[Record excerpts Boundary: Start]

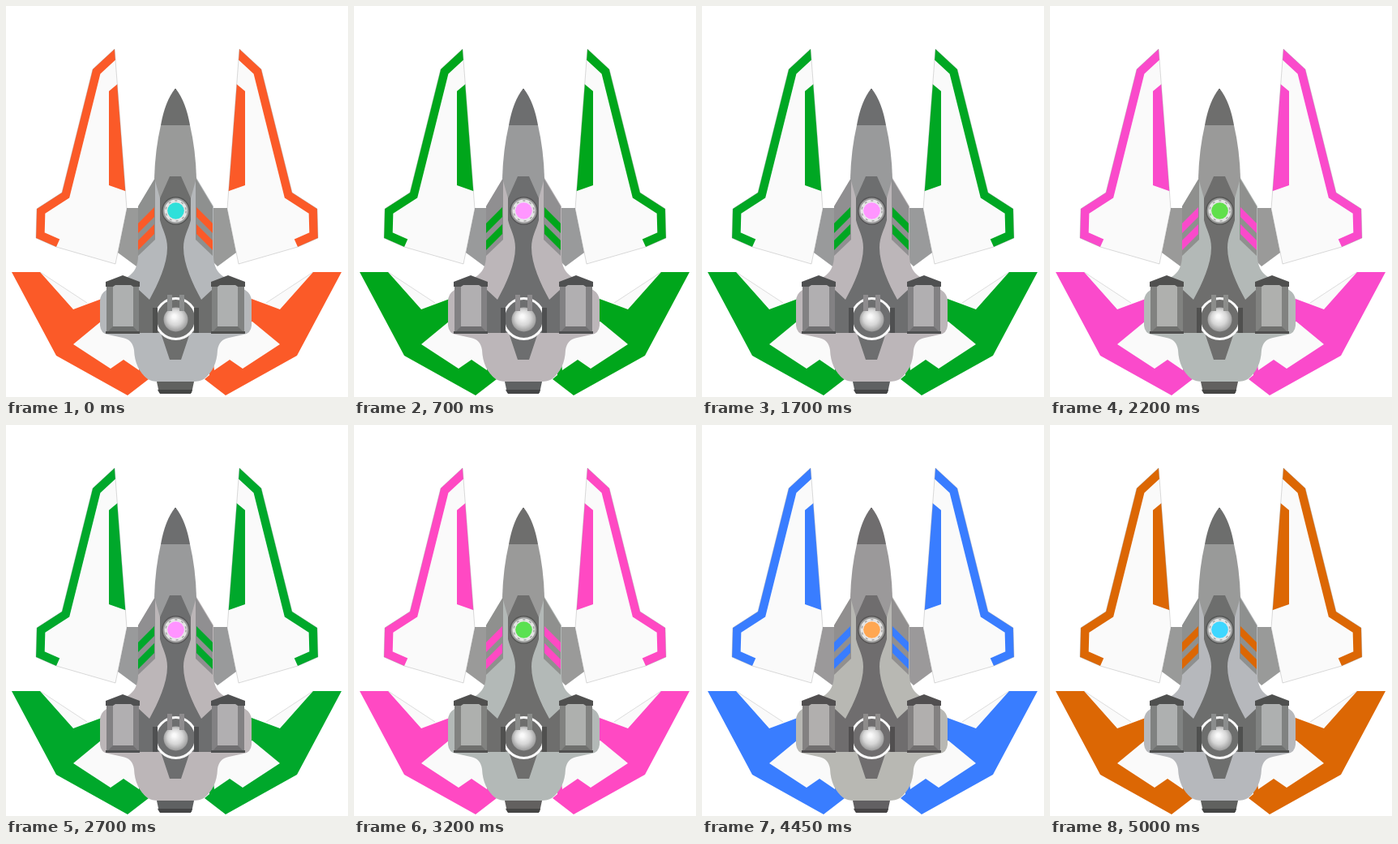
An HTML page with a canvas that plays this animation: 422 by 482 pixels, repeating every 5050 ms.

```html
<!DOCTYPE html>
<html lang="en">
<head>
<meta charset="utf-8">
<title>Colour-cycling starship</title>
<style>
  html, body { margin: 0; width: 100%; height: 100%; overflow: hidden; background: #fff; }
  canvas { display: block; width: 422px; height: 482px; }
</style>
</head>
<body>
<canvas id="stage" width="422" height="482"></canvas>
<script>
const canvas = document.getElementById('stage');
const ctx = canvas.getContext('2d');

const STEP = 50, STEPS = 101, TURNS = 5;
const BODY_AXIS = 209, HULL_AXIS = 209.5, WING_AXIS = 211, TAIL_AXIS = 210.5;
const ORANGE = '#fb5a28', WHITE = '#fafafa';
const LIGHT = '#b5b8bb', MID = '#999a99', DARK = '#6d6e6d', DEEP = '#4f504f';

function fill(path, color) {
  ctx.fillStyle = color;
  ctx.fill(new Path2D(path));
}

function stroke(path, width, color) {
  ctx.strokeStyle = color;
  ctx.lineWidth = width;
  ctx.stroke(new Path2D(path));
}

function rect(x, y, w, h, color) {
  ctx.fillStyle = color;
  ctx.fillRect(x, y, w, h);
}

function disc(x, y, r, color) {
  ctx.fillStyle = color;
  ctx.beginPath();
  ctx.arc(x, y, r, 0, Math.PI * 2);
  ctx.fill();
}

function ring(x, y, r, width, color) {
  ctx.strokeStyle = color;
  ctx.lineWidth = width;
  ctx.beginPath();
  ctx.arc(x, y, r, 0, Math.PI * 2);
  ctx.stroke();
}

// Draws a left-hand part and its reflection about the line x = axis.
function mirrored(axis, draw) {
  draw();
  ctx.save();
  ctx.translate(axis * 2, 0);
  ctx.scale(-1, 1);
  draw();
  ctx.restore();
}

// The orange border is a thick stroke clipped to the wing.
function upperWing() {
  const edge = 'L107 78L69 230L38 250L37 286L62 297';
  const outline = `M134 53${edge}L135 318L149 250Z`;
  fill(outline, WHITE);
  ctx.save();
  ctx.clip(new Path2D(outline));
  stroke('M147 41' + edge, 21, ORANGE);
  fill('M127 105L150 86V229L127 221Z', ORANGE);
  ctx.restore();
  stroke(outline, 0.7, 'rgba(150,150,150,.5)');
}

function lowerWing() {
  fill('M42 328L100 366H120V376H83Z', WHITE);
  fill('M7 328H42L83 374L118 361L170 400V455L176 460L150 480L62 431Z', ORANGE);
  fill('M117 389L83 417L129 447L145 436L164 449L170 400Z', WHITE);
  stroke('M42 328L100 366', 0.7, 'rgba(150,150,150,.45)');
}

function fin() {
  fill('M149 249H166V316L161 321L138 304Z', MID);
}

function hull() {
  fill('M210 212H184L163 247V308Q163 326 150 334L124 350Q116 355 116 364V394' +
    'Q117 404 126 405L144 409Q156 411 158 424Q159 448 175 460Q180 463 188 463H210Z', LIGHT);
}

function sidePanel() {
  fill('M184 212L163 247V308L184 288Z', '#8e908f');
  for (const y of [268, 289]) fill(`M163 ${y}l20 -20v12l-20 20Z`, ORANGE);
}

function fuselage() {
  fill('M210 147H191Q184 177 183 212L190 237H210Z', MID);
  fill('M210 102H208.5Q196 118 191 147H210Z', DARK);
  fill('M210 210H202L190 237V264C193 276 199 284 199 298C199 318 188 342 177 362' +
    'L164 350V403H191L202 436H210Z', DARK);
}

function pod() {
  rect(124, 344, 40, 59, '#808281');
  rect(132, 344, 25, 51, '#aeb0b0');
  fill('M132 395H157L164 403H124Z', '#6e706f');
  fill('M123 340L144 332L165 340V346H157L154 344H135L132 346H123Z', DEEP);
  rect(123, 401, 42, 3, DEEP);
}

function cockpit() {
  const x = 209.5, y = 252.5;
  disc(x, y, 17.5, '#555756');
  disc(x, y, 16, '#9a9b9b');
  disc(x, y, 14, '#e4e5e5');
  ctx.setLineDash([3, 5.2]);
  ring(x, y, 12.5, 1.4, '#a0a3a3');
  ctx.setLineDash([]);
  disc(x, y, 10.3, '#2fe0da');
}

function turret() {
  const x = 209.5, y = 385.5;
  disc(x, y, 25, DARK);
  ring(x, y, 25, 3, WHITE);
  mirrored(x, () => rect(181, 372, 6, 31, DEEP));
  const shade = ctx.createRadialGradient(x - 2, y - 3, 2, x, y, 15.5);
  shade.addColorStop(0, '#fafafa');
  shade.addColorStop(0.55, '#d6d6d6');
  shade.addColorStop(1, '#9c9c9c');
  disc(x, y + 1, 15, shade);
  mirrored(x, () => rect(199, 356, 6, 20, '#8b8d8d'));
}

function tail() {
  fill('M186 463H232L229 477H189Z', '#60615f');
  fill('M187 473H230L228 478H190Z', '#444544');
}

function drawShip() {
  rect(0, 0, 422, 482, '#fff');
  mirrored(TAIL_AXIS, lowerWing);
  mirrored(WING_AXIS, fin);
  mirrored(WING_AXIS, upperWing);
  tail();
  mirrored(HULL_AXIS, hull);
  mirrored(BODY_AXIS, sidePanel);
  mirrored(BODY_AXIS, fuselage);
  mirrored(BODY_AXIS, pod);
  turret();
  cockpit();
}

// The whole picture turns through the hues in equal steps.
function tick(now) {
  const step = Math.floor(now / STEP) % STEPS;
  canvas.style.filter = `hue-rotate(${-360 * TURNS * step / STEPS}deg)`;
  requestAnimationFrame(tick);
}

drawShip();
tick(performance.now());
</script>
</body>
</html>
```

[Record excerpts Boundary: End]

*Aim of the exercise*
Output every record above exactly, leaving out the pictures.

*Solution to this task*
An HTML page with a canvas that plays this animation: 422 by 482 pixels, repeating every 5050 ms.

```html
<!DOCTYPE html>
<html lang="en">
<head>
<meta charset="utf-8">
<title>Colour-cycling starship</title>
<style>
  html, body { margin: 0; width: 100%; height: 100%; overflow: hidden; background: #fff; }
  canvas { display: block; width: 422px; height: 482px; }
</style>
</head>
<body>
<canvas id="stage" width="422" height="482"></canvas>
<script>
const canvas = document.getElementById('stage');
const ctx = canvas.getContext('2d');

const STEP = 50, STEPS = 101, TURNS = 5;
const BODY_AXIS = 209, HULL_AXIS = 209.5, WING_AXIS = 211, TAIL_AXIS = 210.5;
const ORANGE = '#fb5a28', WHITE = '#fafafa';
const LIGHT = '#b5b8bb', MID = '#999a99', DARK = '#6d6e6d', DEEP = '#4f504f';

function fill(path, color) {
  ctx.fillStyle = color;
  ctx.fill(new Path2D(path));
}

function stroke(path, width, color) {
  ctx.strokeStyle = color;
  ctx.lineWidth = width;
  ctx.stroke(new Path2D(path));
}

function rect(x, y, w, h, color) {
  ctx.fillStyle = color;
  ctx.fillRect(x, y, w, h);
}

function disc(x, y, r, color) {
  ctx.fillStyle = color;
  ctx.beginPath();
  ctx.arc(x, y, r, 0, Math.PI * 2);
  ctx.fill();
}

function ring(x, y, r, width, color) {
  ctx.strokeStyle = color;
  ctx.lineWidth = width;
  ctx.beginPath();
  ctx.arc(x, y, r, 0, Math.PI * 2);
  ctx.stroke();
}

// Draws a left-hand part and its reflection about the line x = axis.
function mirrored(axis, draw) {
  draw();
  ctx.save();
  ctx.translate(axis * 2, 0);
  ctx.scale(-1, 1);
  draw();
  ctx.restore();
}

// The orange border is a thick stroke clipped to the wing.
function upperWing() {
  const edge = 'L107 78L69 230L38 250L37 286L62 297';
  const outline = `M134 53${edge}L135 318L149 250Z`;
  fill(outline, WHITE);
  ctx.save();
  ctx.clip(new Path2D(outline));
  stroke('M147 41' + edge, 21, ORANGE);
  fill('M127 105L150 86V229L127 221Z', ORANGE);
  ctx.restore();
  stroke(outline, 0.7, 'rgba(150,150,150,.5)');
}

function lowerWing() {
  fill('M42 328L100 366H120V376H83Z', WHITE);
  fill('M7 328H42L83 374L118 361L170 400V455L176 460L150 480L62 431Z', ORANGE);
  fill('M117 389L83 417L129 447L145 436L164 449L170 400Z', WHITE);
  stroke('M42 328L100 366', 0.7, 'rgba(150,150,150,.45)');
}

function fin() {
  fill('M149 249H166V316L161 321L138 304Z', MID);
}

function hull() {
  fill('M210 212H184L163 247V308Q163 326 150 334L124 350Q116 355 116 364V394' +
    'Q117 404 126 405L144 409Q156 411 158 424Q159 448 175 460Q180 463 188 463H210Z', LIGHT);
}

function sidePanel() {
  fill('M184 212L163 247V308L184 288Z', '#8e908f');
  for (const y of [268, 289]) fill(`M163 ${y}l20 -20v12l-20 20Z`, ORANGE);
}

function fuselage() {
  fill('M210 147H191Q184 177 183 212L190 237H210Z', MID);
  fill('M210 102H208.5Q196 118 191 147H210Z', DARK);
  fill('M210 210H202L190 237V264C193 276 199 284 199 298C199 318 188 342 177 362' +
    'L164 350V403H191L202 436H210Z', DARK);
}

function pod() {
  rect(124, 344, 40, 59, '#808281');
  rect(132, 344, 25, 51, '#aeb0b0');
  fill('M132 395H157L164 403H124Z', '#6e706f');
  fill('M123 340L144 332L165 340V346H157L154 344H135L132 346H123Z', DEEP);
  rect(123, 401, 42, 3, DEEP);
}

function cockpit() {
  const x = 209.5, y = 252.5;
  disc(x, y, 17.5, '#555756');
  disc(x, y, 16, '#9a9b9b');
  disc(x, y, 14, '#e4e5e5');
  ctx.setLineDash([3, 5.2]);
  ring(x, y, 12.5, 1.4, '#a0a3a3');
  ctx.setLineDash([]);
  disc(x, y, 10.3, '#2fe0da');
}

function turret() {
  const x = 209.5, y = 385.5;
  disc(x, y, 25, DARK);
  ring(x, y, 25, 3, WHITE);
  mirrored(x, () => rect(181, 372, 6, 31, DEEP));
  const shade = ctx.createRadialGradient(x - 2, y - 3, 2, x, y, 15.5);
  shade.addColorStop(0, '#fafafa');
  shade.addColorStop(0.55, '#d6d6d6');
  shade.addColorStop(1, '#9c9c9c');
  disc(x, y + 1, 15, shade);
  mirrored(x, () => rect(199, 356, 6, 20, '#8b8d8d'));
}

function tail() {
  fill('M186 463H232L229 477H189Z', '#60615f');
  fill('M187 473H230L228 478H190Z', '#444544');
}

function drawShip() {
  rect(0, 0, 422, 482, '#fff');
  mirrored(TAIL_AXIS, lowerWing);
  mirrored(WING_AXIS, fin);
  mirrored(WING_AXIS, upperWing);
  tail();
  mirrored(HULL_AXIS, hull);
  mirrored(BODY_AXIS, sidePanel);
  mirrored(BODY_AXIS, fuselage);
  mirrored(BODY_AXIS, pod);
  turret();
  cockpit();
}

// The whole picture turns through the hues in equal steps.
function tick(now) {
  const step = Math.floor(now / STEP) % STEPS;
  canvas.style.filter = `hue-rotate(${-360 * TURNS * step / STEPS}deg)`;
  requestAnimationFrame(tick);
}

drawShip();
tick(performance.now());
</script>
</body>
</html>
```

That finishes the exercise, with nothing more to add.